[What you will do]: Among the lines of the records below, count those with the word "Profile". Reply with that number alone.

[Source data]:
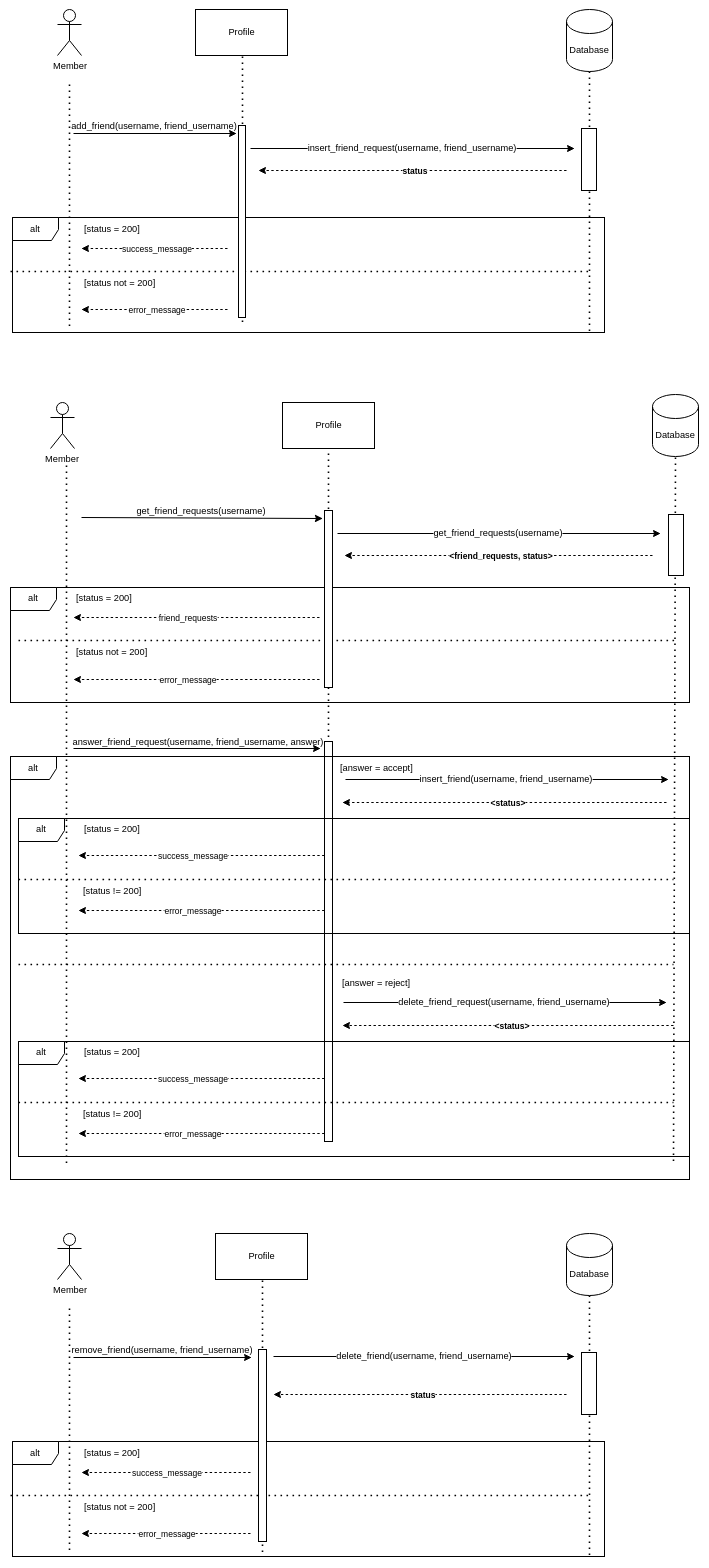
<!DOCTYPE html>
<html lang="en">
<head>
<meta charset="utf-8">
<title>Friend requests: sequence diagrams</title>
<style>
:root { --ink: #000; --paper: #fff; --text: 9.25px; --text-small: 8.5px; }
* { box-sizing: border-box; margin: 0; }
html, body { width: 709px; height: 1568px; overflow: hidden; background: var(--paper); }
body { display: grid; grid-template-rows: 360px 864px 344px; font: var(--text)/11px "Liberation Sans", Arial, sans-serif; color: var(--ink); }
.sequence { position: relative; --origin: 0; }
.manage { --origin: 360; }
.lines { position: absolute; inset: 0; width: 709px; height: 100%; fill: none; stroke: var(--ink); stroke-width: 1; overflow: hidden; }
.solid-fill { fill: var(--paper); }
.lifeline, .divider { stroke-width: 1.6; stroke-dasharray: 1.6 4.4; }
.call { marker-end: url(#arrowhead); }
.reply { stroke-dasharray: 2.4 2.4; marker-end: url(#arrowhead); }
.box, .label { position: absolute; left: calc(var(--x) * 1px); top: calc((var(--y) - var(--origin)) * 1px); }
.box { width: 93px; height: 47px; display: flex; align-items: center; justify-content: center; border: 1px solid var(--ink); background: var(--paper); }
.label { transform: translate(-50%, -50%); white-space: nowrap; }
.guard { transform: translate(0, -50%); }
.on-line { background: var(--paper); }
.result { font-size: var(--text-small); line-height: 10px; background: var(--paper); }
.status { font-weight: bold; }
</style>
</head>
<body>

<section class="sequence add" aria-label="Add friend">
  <svg class="lines" viewBox="0 0 709 360" aria-hidden="true">
    <defs>
      <marker id="arrowhead" markerUnits="userSpaceOnUse" markerWidth="8" markerHeight="8" refX="7" refY="4" orient="auto">
        <path d="M7 4L1 1L2 4L1 7Z" fill="#000" stroke="#000" stroke-width="1" stroke-dasharray="none"/>
      </marker>
      <g id="actor">
        <circle cx="0" cy="15" r="6"/>
        <path d="M0 21V40M-12 24H12M-12 55L0 40L12 55"/>
      </g>
      <g id="database">
        <path class="solid-fill" d="M-23 12V59A23 12 0 0 0 23 59V12"/>
        <ellipse class="solid-fill" cx="0" cy="21" rx="23" ry="12"/>
      </g>
      <g id="cylinder">
        <path class="solid-fill" d="M-23 21A23 12 0 0 1 23 21V59A23 12 0 0 1 -23 59Z"/>
        <path d="M-23 21A23 12 0 0 0 23 21"/>
      </g>
      <path id="tab" class="solid-fill" d="M0 0H46V12L39 23H0Z"/>
      <g id="outcome">
        <rect x="12" y="217" width="592" height="115"/>
        <use href="#tab" x="12" y="217"/>
        <path class="divider" d="M10 271H589"/>
      </g>
      <g id="ends">
        <path class="lifeline" d="M69 84V326"/>
        <path class="lifeline" d="M589 71V332"/>
        <use href="#actor" x="69"/>
        <use href="#cylinder" x="589"/>
        <rect class="solid-fill" x="581" y="128" width="15" height="62"/>
      </g>
    </defs>
    <g transform="translate(.5 .5)">
      <use href="#outcome"/>
      <use href="#ends"/>
      <path class="lifeline" d="M242 56V326"/>
      <rect class="solid-fill" x="238" y="125" width="7" height="192"/>
      <path class="call" d="M73 133H235"/>
      <path class="call" d="M250 148H573"/>
      <path class="reply" d="M566 170H259"/>
      <path class="reply" d="M227 248H82"/>
      <path class="reply" d="M227 309H82"/>
    </g>
  </svg>
  <span class="label" style="--x:70;--y:66">Member</span>
  <div class="box" style="--x:195;--y:9">Profile</div>
  <span class="label" style="--x:589;--y:50">Database</span>
  <span class="label" style="--x:154;--y:126">add_friend(username, friend_username)</span>
  <span class="label on-line" style="--x:412;--y:148">insert_friend_request(username, friend_username)</span>
  <span class="label result status" style="--x:415;--y:171">status</span>
  <span class="label" style="--x:35;--y:229">alt</span>
  <span class="label guard" style="--x:84;--y:229">[status = 200]</span>
  <span class="label result" style="--x:157;--y:249">success_message</span>
  <span class="label guard" style="--x:84;--y:283">[status not = 200]</span>
  <span class="label result" style="--x:157;--y:310">error_message</span>
</section>

<section class="sequence manage" aria-label="Read and answer friend requests">
  <svg class="lines" viewBox="0 360 709 864" aria-hidden="true">
    <g transform="translate(.5 .5)">
      <path class="lifeline" d="M66 465V1164"/>
      <path class="lifeline" d="M328 453V741"/>
      <path class="lifeline" d="M675 457L673 1164"/>
      <use href="#actor" x="62" y="393"/>
      <use href="#cylinder" x="675" y="385"/>
      <rect class="solid-fill" x="668" y="514" width="15" height="61"/>

      <rect x="10" y="587" width="679" height="115"/>
      <path class="divider" d="M18 640H675"/>
      <rect class="solid-fill" x="324" y="510" width="8" height="177"/>
      <rect class="solid-fill" x="324" y="741" width="8" height="400"/>

      <rect x="10" y="756" width="679" height="423"/>
      <path class="divider" d="M18 964H673"/>
      <rect x="18" y="818" width="671" height="115"/>
      <path class="divider" d="M18 879H673"/>
      <rect x="18" y="1041" width="671" height="115"/>
      <path class="divider" d="M18 1102H673"/>
      <use href="#tab" x="10" y="587"/>
      <use href="#tab" x="10" y="756"/>
      <use href="#tab" x="18" y="818"/>
      <use href="#tab" x="18" y="1041"/>

      <path class="call" d="M81 517L321 518"/>
      <path class="call" d="M337 533H659"/>
      <path class="reply" d="M652 555H345"/>
      <path class="reply" d="M319 617H74"/>
      <path class="reply" d="M319 679H74"/>
      <path class="call" d="M73 748H319"/>
      <path class="call" d="M345 779H667"/>
      <path class="reply" d="M666 802H343"/>
      <path class="reply" d="M324 855H79"/>
      <path class="reply" d="M324 910H79"/>
      <path class="call" d="M343 1002H665"/>
      <path class="reply" d="M673 1025H343"/>
      <path class="reply" d="M324 1078H79"/>
      <path class="reply" d="M324 1133H79"/>
    </g>
  </svg>
  <span class="label" style="--x:62;--y:459">Member</span>
  <div class="box" style="--x:282;--y:402">Profile</div>
  <span class="label" style="--x:675;--y:435">Database</span>

  <span class="label" style="--x:201;--y:511">get_friend_requests(username)</span>
  <span class="label on-line" style="--x:498;--y:533">get_friend_requests(username)</span>
  <span class="label result status" style="--x:501;--y:556">&lt;friend_requests, status&gt;</span>
  <span class="label" style="--x:33;--y:598">alt</span>
  <span class="label guard" style="--x:76;--y:598">[status = 200]</span>
  <span class="label result" style="--x:188;--y:618">friend_requests</span>
  <span class="label guard" style="--x:76;--y:652">[status not = 200]</span>
  <span class="label result" style="--x:188;--y:680">error_message</span>

  <span class="label" style="--x:198;--y:742">answer_friend_request(username, friend_username, answer)</span>
  <span class="label" style="--x:33;--y:768">alt</span>
  <span class="label guard" style="--x:340;--y:768">[answer = accept]</span>
  <span class="label on-line" style="--x:506;--y:779">insert_friend(username, friend_username)</span>
  <span class="label result status" style="--x:508;--y:803">&lt;status&gt;</span>
  <span class="label" style="--x:41;--y:829">alt</span>
  <span class="label guard" style="--x:84;--y:829">[status = 200]</span>
  <span class="label result" style="--x:193;--y:856">success_message</span>
  <span class="label guard" style="--x:83;--y:891">[status != 200]</span>
  <span class="label result" style="--x:193;--y:911">error_message</span>

  <span class="label guard" style="--x:342;--y:983">[answer = reject]</span>
  <span class="label on-line" style="--x:504;--y:1002">delete_friend_request(username, friend_username)</span>
  <span class="label result status" style="--x:512;--y:1026">&lt;status&gt;</span>
  <span class="label" style="--x:41;--y:1052">alt</span>
  <span class="label guard" style="--x:84;--y:1052">[status = 200]</span>
  <span class="label result" style="--x:193;--y:1079">success_message</span>
  <span class="label guard" style="--x:83;--y:1114">[status != 200]</span>
  <span class="label result" style="--x:193;--y:1134">error_message</span>
</section>

<section class="sequence remove" aria-label="Remove friend">
  <svg class="lines" viewBox="0 0 709 344" aria-hidden="true">
    <g transform="translate(.5 .5)">
      <use href="#outcome"/>
      <use href="#ends"/>
      <path class="lifeline" d="M262 56V332"/>
      <rect class="solid-fill" x="258" y="125" width="8" height="192"/>
      <path class="call" d="M73 133H250"/>
      <path class="call" d="M273 132H573"/>
      <path class="reply" d="M566 170H274"/>
      <path class="reply" d="M250 248H82"/>
      <path class="reply" d="M250 309H82"/>
    </g>
  </svg>
  <span class="label" style="--x:70;--y:66">Member</span>
  <div class="box" style="--x:215;--y:9">Profile</div>
  <span class="label" style="--x:589;--y:50">Database</span>
  <span class="label" style="--x:162;--y:126">remove_friend(username, friend_username)</span>
  <span class="label on-line" style="--x:424;--y:132">delete_friend(username, friend_username)</span>
  <span class="label result status" style="--x:423;--y:171">status</span>
  <span class="label" style="--x:35;--y:229">alt</span>
  <span class="label guard" style="--x:84;--y:229">[status = 200]</span>
  <span class="label result" style="--x:167;--y:249">success_message</span>
  <span class="label guard" style="--x:84;--y:283">[status not = 200]</span>
  <span class="label result" style="--x:167;--y:310">error_message</span>
</section>

</body>
</html>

[Expected answer]: 3